## Assignment
In the data that follows, find each line containing "cyan" and copy it.

(Dataset entries)
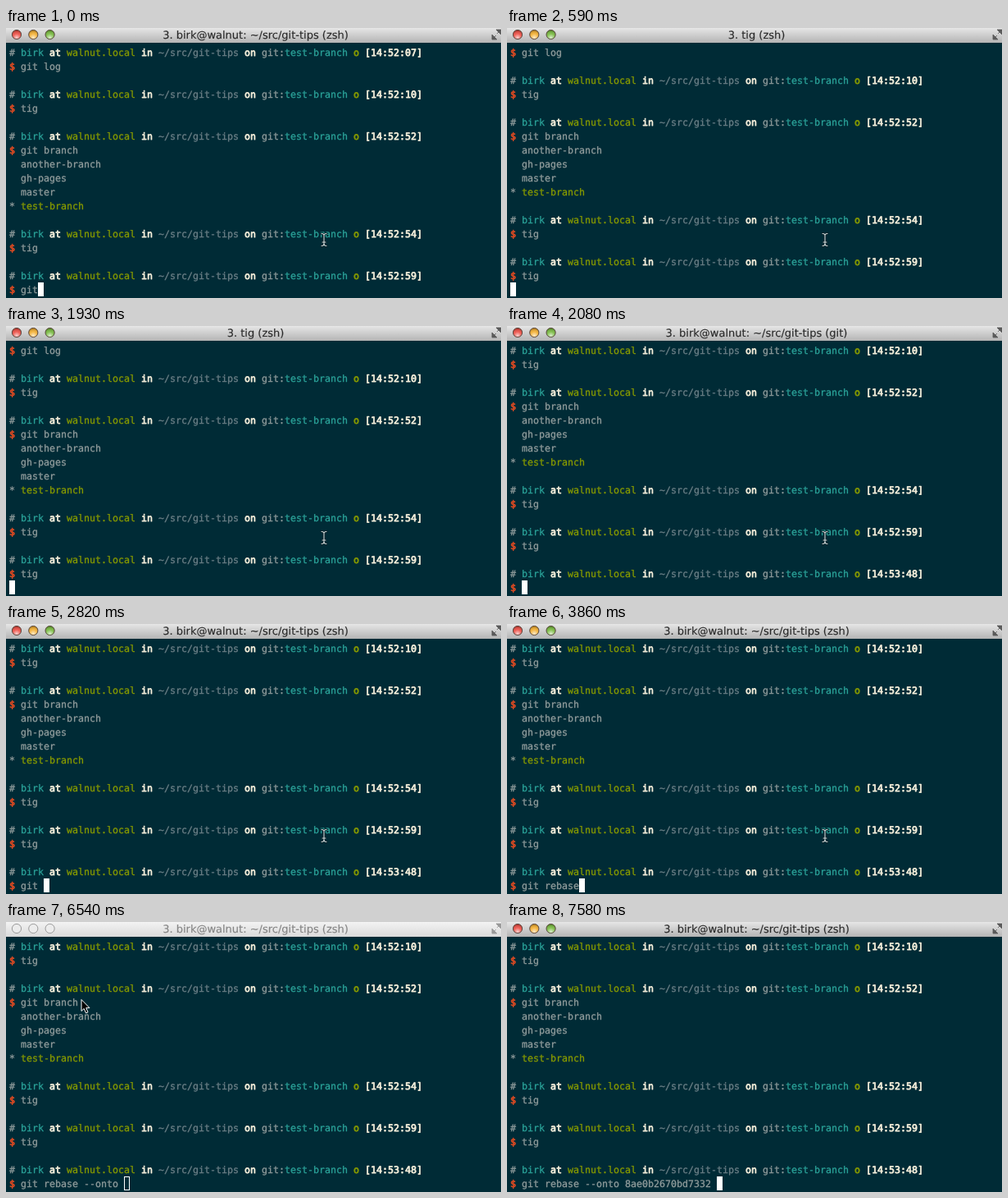
Animation of 604 by 329 pixels, one loop 8 s. Source, as an HTML page:

```html
<!DOCTYPE html>
<html lang="en">
<head>
<meta charset="utf-8">
<title>Terminal session</title>
<style>
  html, body { margin: 0; width: 100%; height: 100%; overflow: hidden; background: #002b36; }
  svg { display: block; width: 604px; height: 329px; }
  text { white-space: pre; text-rendering: geometricPrecision; stroke-linejoin: round; }
  .term text { font: 11.63px "DejaVu Sans Mono", monospace; stroke-width: .3px; }
  .term text.b { stroke-width: .75px; }
  .title { font: 13px "DejaVu Sans", sans-serif; text-anchor: middle; stroke-width: .15px; }
</style>
</head>
<body>
<svg id="stage" viewBox="0 0 604 329">
  <defs>
    <linearGradient id="barOn" x2="0" y2="1"><stop stop-color="#e6e6e6"/><stop offset="1" stop-color="#b4b4b4"/></linearGradient>
    <linearGradient id="barOff" x2="0" y2="1"><stop stop-color="#f3f3f3"/><stop offset="1" stop-color="#dadada"/></linearGradient>
    <radialGradient id="gloss" cy=".85" r=".75"><stop stop-color="#fff" stop-opacity=".75"/><stop offset=".6" stop-color="#fff" stop-opacity=".1"/><stop offset="1" stop-color="#000" stop-opacity=".25"/></radialGradient>
  </defs>
  <rect width="604" height="329" fill="#002b36"/>
  <g class="term" id="term"></g>
  <rect id="cursor" height="17"/>
  <g id="bar"></g>
  <g id="beam" fill="none" stroke-linecap="round">
    <path d="M-3-7.5Q0-7.5 0-5V5Q0 7.5-3 7.5M3-7.5Q0-7.5 0-5V5Q0 7.5 3 7.5M-2 3H2" stroke="#001c24" stroke-width="2.6"/>
    <path d="M-3-7.5Q0-7.5 0-5V5Q0 7.5-3 7.5M3-7.5Q0-7.5 0-5V5Q0 7.5 3 7.5M-2 3H2" stroke="#d5dcdc" stroke-width="1.1"/>
  </g>
  <path id="arrow" d="M0 0V14L3.2 11L5.6 16.5L8 15.4L5.7 10.2H10Z" fill="#000" stroke="#fff"/>
</svg>
<script>
const LOOP = 8000, COL = 7, ROW = 17, LEFT = 4, TOP = 21, ROWS = 18;
const C = {
  gray: '#8f9b9b', path: '#6b7f86', cyan: '#2aa198', olive: '#859900', red: '#dc4a22',
  cream: '#f7f0dc', blue: '#268bd2', white: '#ffffff'
};
const $ = id => document.getElementById(id);

// A run is [column, text, colour, bold].
const prompt = time => [
  [0, '#', C.gray], [2, 'birk', C.cyan], [7, 'at', C.cream, 1], [10, 'walnut.local', C.olive],
  [23, 'in', C.cream, 1], [26, '~/src/git-tips', C.path], [41, 'on', C.cream, 1],
  [44, 'git:', C.gray], [48, 'test-branch', C.cyan], [60, 'o', C.olive, 1],
  [62, `[${time}]`, C.cream, 1]
];
const command = text => [[0, '$', C.red, 1], [2, text, C.gray]];
const output = text => [[2, text, C.gray]];

const history = [
  prompt('14:52:07'), command('git log'), [],
  prompt('14:52:10'), command('tig'), [],
  prompt('14:52:52'), command('git branch'),
  output('another-branch'), output('gh-pages'), output('master'),
  [[0, '*', C.gray], [2, 'test-branch', C.olive]], [],
  prompt('14:52:54'), command('tig'), [],
  prompt('14:52:59')
];

const commit = (date, author, mark, message) => [
  [0, date, C.blue], [17, author, C.olive], [36, mark, C.blue], [38, message, C.gray]
];
const bright = runs => runs.map(([col, text]) => [col, text, C.white, 1]);
const logView = [
  bright(commit('2014-04-10 14:16', 'Nora Birk', 'o', '[test-branch] [gh-pages] [master] [origin/HEAD]')),
  commit('2014-04-10 14:01', 'Nora Birk', 'o', 'Adding link to readme'),
  commit('2014-04-10 13:58', 'Nora Birk', 'o', 'Adding files'),
  commit('2014-04-10 05:32', 'norabirk', 'I', 'Initial commit')
];
logView[16] = [[0, '[main] 695f840fd577b464272ede169136dfef8da584d3 - commit 1 of 4 (100%)', C.white, 1]];

const shellTitle = job => `3. birk@walnut: ~/src/git-tips (${job})`;
const tigTitle = '3. tig (zsh)';

// Each step overrides part of the state from its time on.
const steps = [
  [0, { title: shellTitle('zsh'), view: 'first', typed: 'git', focus: true, beam: [388, 258], arrow: null }],
  [150, { typed: '' }],
  [300, { typed: 't' }],
  [430, { typed: 'tig' }],
  [580, { view: 'running', title: tigTitle }],
  [730, { view: 'log' }],
  [1930, { view: 'running' }],
  [2080, { view: 'second', typed: '', title: shellTitle('git') }],
  [2520, { typed: 'g', title: shellTitle('zsh') }],
  [2670, { typed: 'git' }],
  [2820, { typed: 'git ' }],
  [2970, { typed: 'git r' }],
  [3120, { typed: 'git reb' }],
  [3420, { typed: 'git reba' }],
  [3570, { typed: 'git rebas' }],
  [3720, { typed: 'git rebase' }],
  [3870, { typed: 'git rebase ' }],
  [4010, { typed: 'git rebase --' }],
  [4160, { typed: 'git rebase --o' }],
  [4300, { typed: 'git rebase --ont' }],
  [4450, { typed: 'git rebase --onto ' }],
  [4900, { beam: [313, 214] }],
  [5050, { beam: null }],
  [5500, { focus: false }],
  [6540, { arrow: [92, 94.5] }],
  [6690, { focus: true, arrow: null, beam: [158, 99] }],
  [6990, { beam: [172, 108] }],
  [7140, { beam: null }],
  [7290, { typed: 'git rebase --onto 8ae0b2670bd7332' }],
  [7580, { typed: 'git rebase --onto 8ae0b2670bd7332 ' }]
];

const rect = (x, y, w, h, fill) => `<rect x="${x}" y="${y}" width="${w}" height="${h}" fill="${fill}"/>`;
const ink = color => `fill="${color}" stroke="${color}"`;

function drawRows(rows) {
  return rows.map((runs, i) => runs.map(([col, text, color, bold]) =>
    `<text x="${LEFT + col * COL}" y="${TOP + 13 + i * ROW}" ${ink(color)}${bold ? ' class="b"' : ''}>${text}</text>`
  ).join('')).join('');
}

function drawBar({ title, focus }) {
  const lights = ['#ec4a40', '#f3ad2c', '#74b83a'].map((color, i) => {
    const circle = `<circle cx="${13 + i * 20.3}" cy="8" r="5.6"`;
    return focus
      ? `${circle} fill="${color}"/>${circle} fill="url(#gloss)" stroke="#5c4a42"/>`
      : `${circle} fill="#ececec" stroke="#9b9b9b"/>`;
  }).join('');
  return rect(0, 0, 604, 18, `url(#${focus ? 'barOn' : 'barOff'})`) + lights +
    `<text class="title" x="304.5" y="13" ${ink(focus ? '#2a2a2a' : '#858585')}>${title}</text>` +
    `<path d="M598 2H604V8ZM593 8V14H599ZM599 7L602 4M595 12L598 9" ${ink(focus ? '#5a5a5a' : '#999')} stroke-width=".8"/>`;
}

function screen({ view, typed }) {
  if (view === 'log') return { rows: logView, col: 85, row: 0 };
  const lines = [...history, command(view === 'second' ? 'tig' : typed)];
  let col = 2 + typed.length;
  if (view === 'running') { lines.push([]); col = 0; }
  if (view === 'second') lines.push([], prompt('14:53:48'), command(typed));
  return { rows: lines.slice(-ROWS), col, row: ROWS - 1 };
}

function place(el, point) {
  el.style.display = point ? '' : 'none';
  if (point) el.setAttribute('transform', `translate(${point})`);
}

function render(state) {
  const { rows, col, row } = screen(state);
  const bands = state.view === 'log'
    ? rect(LEFT, TOP, 600, ROW, C.olive) + rect(LEFT, TOP + 16 * ROW, 600, ROW, C.blue) : '';
  $('term').innerHTML = bands + drawRows(rows);
  $('bar').innerHTML = drawBar(state);

  const inset = state.focus ? 0 : 0.5;
  const box = {
    x: LEFT + col * COL + inset, y: TOP + row * ROW + inset,
    width: COL - 2 * inset, height: ROW - 2 * inset,
    fill: state.focus ? C.white : 'none', stroke: state.focus ? 'none' : C.white
  };
  for (const key in box) $('cursor').setAttribute(key, box[key]);
  place($('beam'), state.beam);
  place($('arrow'), state.arrow);
}

let shown = -1;
function tick(now) {
  const time = now % LOOP;
  const count = steps.filter(([at]) => at <= time).length;
  if (count !== shown) {
    shown = count;
    render(Object.assign({}, ...steps.slice(0, count).map(step => step[1])));
  }
  requestAnimationFrame(() => tick(performance.now() - start));
}
const start = performance.now();
tick(0);
</script>
</body>
</html>
```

## Answer
  gray: '#8f9b9b', path: '#6b7f86', cyan: '#2aa198', olive: '#859900', red: '#dc4a22',
  [0, '#', C.gray], [2, 'birk', C.cyan], [7, 'at', C.cream, 1], [10, 'walnut.local', C.olive],
  [44, 'git:', C.gray], [48, 'test-branch', C.cyan], [60, 'o', C.olive, 1],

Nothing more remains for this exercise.